The new “Energy Systems Integration“ project is aimed at customizing environmentally compatible, efficient, flexible, and stable energy systems for the future. The project headed by Professor Veit Hagenmeyer of Karlsruhe Institute of Technology (KIT) concentrates on interactions of the energy systems components, namely, producers, storage systems, and consumers. It also considers processes of metal processing, cement processing, and petrochemical industry.

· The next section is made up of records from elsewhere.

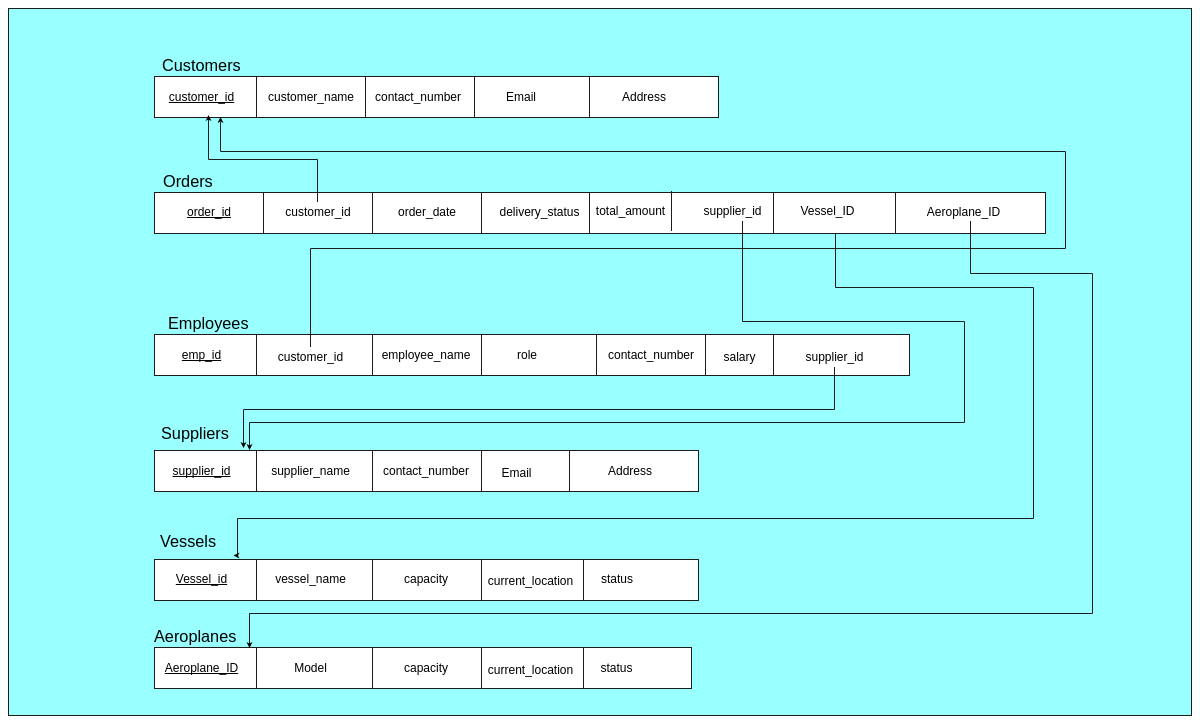
<!DOCTYPE html>
<html lang="en">
<head>
<meta charset="utf-8">
<title>Relational schema</title>
<style>
:root { --paper: #ffffff; --board: #99ffff; --ink: #000000; --line: #1c1c1c; }
* { box-sizing: border-box; margin: 0; padding: 0; }
body { width: 1200px; height: 724px; overflow: hidden; position: relative; background: var(--paper); color: var(--ink); font: 12px/14px "Liberation Sans", Arial, sans-serif; }
.board { position: absolute; left: 8px; top: 8px; width: 1184px; height: 708px; background: var(--board); border: 1px solid var(--line); }
.entity { position: absolute; left: 154px; top: var(--top); }
.entity h2 { font-size: 16.3px; line-height: 22px; font-weight: 400; padding-left: var(--indent); margin-bottom: var(--gap, 0); white-space: nowrap; }
.fields { display: grid; grid-template-columns: var(--cols); height: 42px; list-style: none; background: var(--paper); border: 1px solid var(--line); }
.fields li { display: flex; align-items: center; justify-content: center; white-space: nowrap; }
.fields li + li { border-left: 1px solid var(--line); }
.fields span { transform: translate(var(--dx, 0), var(--dy, 0)); }
.key { text-decoration: underline; text-decoration-skip-ink: none; }
.fields .raised { transform: translateY(-2px); }
.links { position: absolute; left: 0; top: 0; }
</style>
</head>
<body>
<main class="board" aria-hidden="true"></main>

<section class="entity" style="--top:54px;--indent:8px;--cols:101px 109px 109px 115px 129px">
  <h2>Customers</h2>
  <ul class="fields">
    <li><span class="key" style="--dx:-4px">customer_id</span></li>
    <li><span>customer_name</span></li>
    <li><span style="--dx:-2px">contact_number</span></li>
    <li><span style="--dx:-11px">Email</span></li>
    <li><span style="--dx:-10px">Address</span></li>
  </ul>
</section>

<section class="entity" style="--top:170px;--indent:9px;--cols:108px 109px 109px 108px 82px 102px 122px 150px">
  <h2>Orders</h2>
  <ul class="fields">
    <li><span class="key" style="--dy:-1px">order_id</span></li>
    <li><span style="--dy:-1px">customer_id</span></li>
    <li><span style="--dy:-1px">order_date</span></li>
    <li><span style="--dx:4px;--dy:-1px">delivery_status</span></li>
    <li><span style="--dy:-2px">total_amount</span></li>
    <li class="raised"><span style="--dx:10px">supplier_id</span></li>
    <li><span style="--dx:-7px;--dy:-2px">Vessel_ID</span></li>
    <li><span style="--dx:-7px;--dy:-1px">Aeroplane_ID</span></li>
  </ul>
</section>

<section class="entity" style="--top:312px;--indent:14px;--cols:101px 116px 109px 115px 109px 68px 136px">
  <h2>Employees</h2>
  <ul class="fields">
    <li><span class="key" style="--dx:-4px">emp_id</span></li>
    <li><span style="--dx:-4px;--dy:2px">customer_id</span></li>
    <li><span style="--dx:-1px">employee_name</span></li>
    <li><span style="--dx:-12px">role</span></li>
    <li><span>contact_number</span></li>
    <li><span style="--dy:2px">salary</span></li>
    <li><span style="--dx:-7px;--dy:2px">supplier_id</span></li>
  </ul>
</section>

<section class="entity" style="--top:422px;--indent:7px;--gap:6px;--cols:101px 116px 109px 88px 129px">
  <h2>Suppliers</h2>
  <ul class="fields">
    <li><span class="key" style="--dx:-4px">supplier_id</span></li>
    <li><span style="--dx:-4px">supplier_name</span></li>
    <li><span style="--dx:-1px">contact_number</span></li>
    <li><span style="--dx:-9px;--dy:2px">Email</span></li>
    <li><span style="--dx:-4px">Address</span></li>
  </ul>
</section>

<section class="entity" style="--top:530px;--indent:6px;--gap:7px;--cols:101px 116px 109px 102px 115px">
  <h2>Vessels</h2>
  <ul class="fields">
    <li><span class="key" style="--dx:-4px;--dy:-1px">Vessel_id</span></li>
    <li><span style="--dx:-4px;--dy:-1px">vessel_name</span></li>
    <li><span style="--dx:-1px;--dy:-1px">capacity</span></li>
    <li><span style="--dx:-2px;--dy:1px">current_location</span></li>
    <li><span style="--dx:-24px;--dy:-1px">status</span></li>
  </ul>
</section>

<section class="entity" style="--top:625px;--indent:0px;--cols:101px 116px 109px 102px 108px">
  <h2>Aeroplanes</h2>
  <ul class="fields">
    <li><span class="key" style="--dx:-4px">Aeroplane_ID</span></li>
    <li><span style="--dx:-4px">Model</span></li>
    <li><span style="--dx:-1px">capacity</span></li>
    <li><span style="--dx:-2px;--dy:2px">current_location</span></li>
    <li><span style="--dx:-21px">status</span></li>
  </ul>
</section>

<svg class="links" width="1200" height="724" viewBox="0 0 1200 724" role="img" aria-label="Foreign key links between tables">
  <defs><path id="arrow" d="M0 0L3 6L0 4.5L-3 6Z" fill="var(--ink)"/></defs>
  <g fill="none" stroke="var(--line)">
    <polyline points="317.5,202 317.5,159.5 208.5,159.5 208.5,119"/>
    <polyline points="310.5,347 310.5,248.5 1065.5,248.5 1065.5,151.5 220.5,151.5 220.5,122"/>
    <polyline points="742.5,221 742.5,321.5 964.5,321.5 964.5,422.5 249.5,422.5 249.5,446"/>
    <polyline points="834.5,367 834.5,409.5 243.5,409.5 243.5,444"/>
    <polyline points="835.5,233 835.5,287.5 1033.5,287.5 1033.5,518.5 237.5,518.5 237.5,556"/>
    <polyline points="970.5,221 970.5,273.5 1092.5,273.5 1092.5,613.5 249.5,613.5 249.5,644"/>
  </g>
  <use href="#arrow" transform="translate(208.5 115)"/>
  <use href="#arrow" transform="translate(220.5 117)"/>
  <use href="#arrow" transform="translate(249.5 450) rotate(180)"/>
  <use href="#arrow" transform="translate(243.5 448) rotate(180)"/>
  <use href="#arrow" transform="translate(233.5 555.5) rotate(-90)"/>
  <use href="#arrow" transform="translate(249.5 648) rotate(180)"/>
</svg>
</body>
</html>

The Helmholtz Association will fund the “Energy Systems Integration” project under its “Key Future Research Topics” program with EUR 5 million.
“KIT possesses outstanding competences in research relating to energy systems and their interfaces with economy and society,” says Professor Holger Hanselka, President of KIT and Research Field Coordinator Energy of the Helmholtz Association. “Together with six other Helmholtz Centers, KIT will develop customized models for future energy systems under the “Energy Systems Integration” project and thus contribute to the success of the energy transition.” Within the framework of its Initiative and Networking Fund, the Helmholtz Association has decided to finance the project as a “Key Future Research Topic” with EUR 5 million in the next three years. The partners involved will fund another five million euros for research in this area. The project partners are KIT, Helmholtz-Zentrum Berlin für Materialien und Energie (HZB), Forschungszentrum Jülich, the German Aerospace Center (DLR), the Max Planck Institute for Plasma Physics (IPP), Helmholtz-Zentrum Dresden-Rossendorf (HZDR), and the Helmholtz Centre Potsdam – German Research Center for Geosciences (GFZ). The project is headed by Professor Veit Hagenmeyer of KIT.
Energy systems integration addresses those aspects of the energy system that make all individual components form a whole, i.e. all physical and IT-based interconnections as well as their structures and functions. “To ensure reliable, economically efficient, and environmentally compatible energy supply, it is essential to combine and integrate all components and sectors in an intelligent way,” Veit Hagenmeyer explains. The scientists working under the project will develop models of the technological, economic, and ecological interactions on various levels, from components to processes to integrated systems.
The project comprises three work packages: The first package cov-ers coupling of power, gas, and heat networks as well as materials flows with IT infrastructures in sustainable, multi-modal energy systems. The second work package focuses on possibilities of flexibilizing processes in energy-intensive industries, such as metal processing, cement processing, and petrochemical industries. The third work package deals with market and regulatory issues of future energy supply that will be based primarily on regenerative sources and centralized-decentralized infrastructures and whose demand will be highly flexible.
More about the KIT Energy Center: http://www.energy.kit.edu
Being “The Research University in the Helmholtz Association”, KIT creates and imparts knowledge for the society and the environment. It is the objective to make significant contributions to the global challenges in the fields of energy, mobility, and information. For this, about 9,800 employees cooperate in a broad range of disciplines in natural sciences, engineering sciences, economics, and the humanities and social sciences. KIT prepares its 22,300 students for responsible tasks in society, industry, and science by offering research-based study programs. Innovation efforts at KIT build a bridge between important scientific findings and their application for the benefit of society, economic prosperity, and the preservation of our natural basis of life. KIT is one of the German universities of excellence.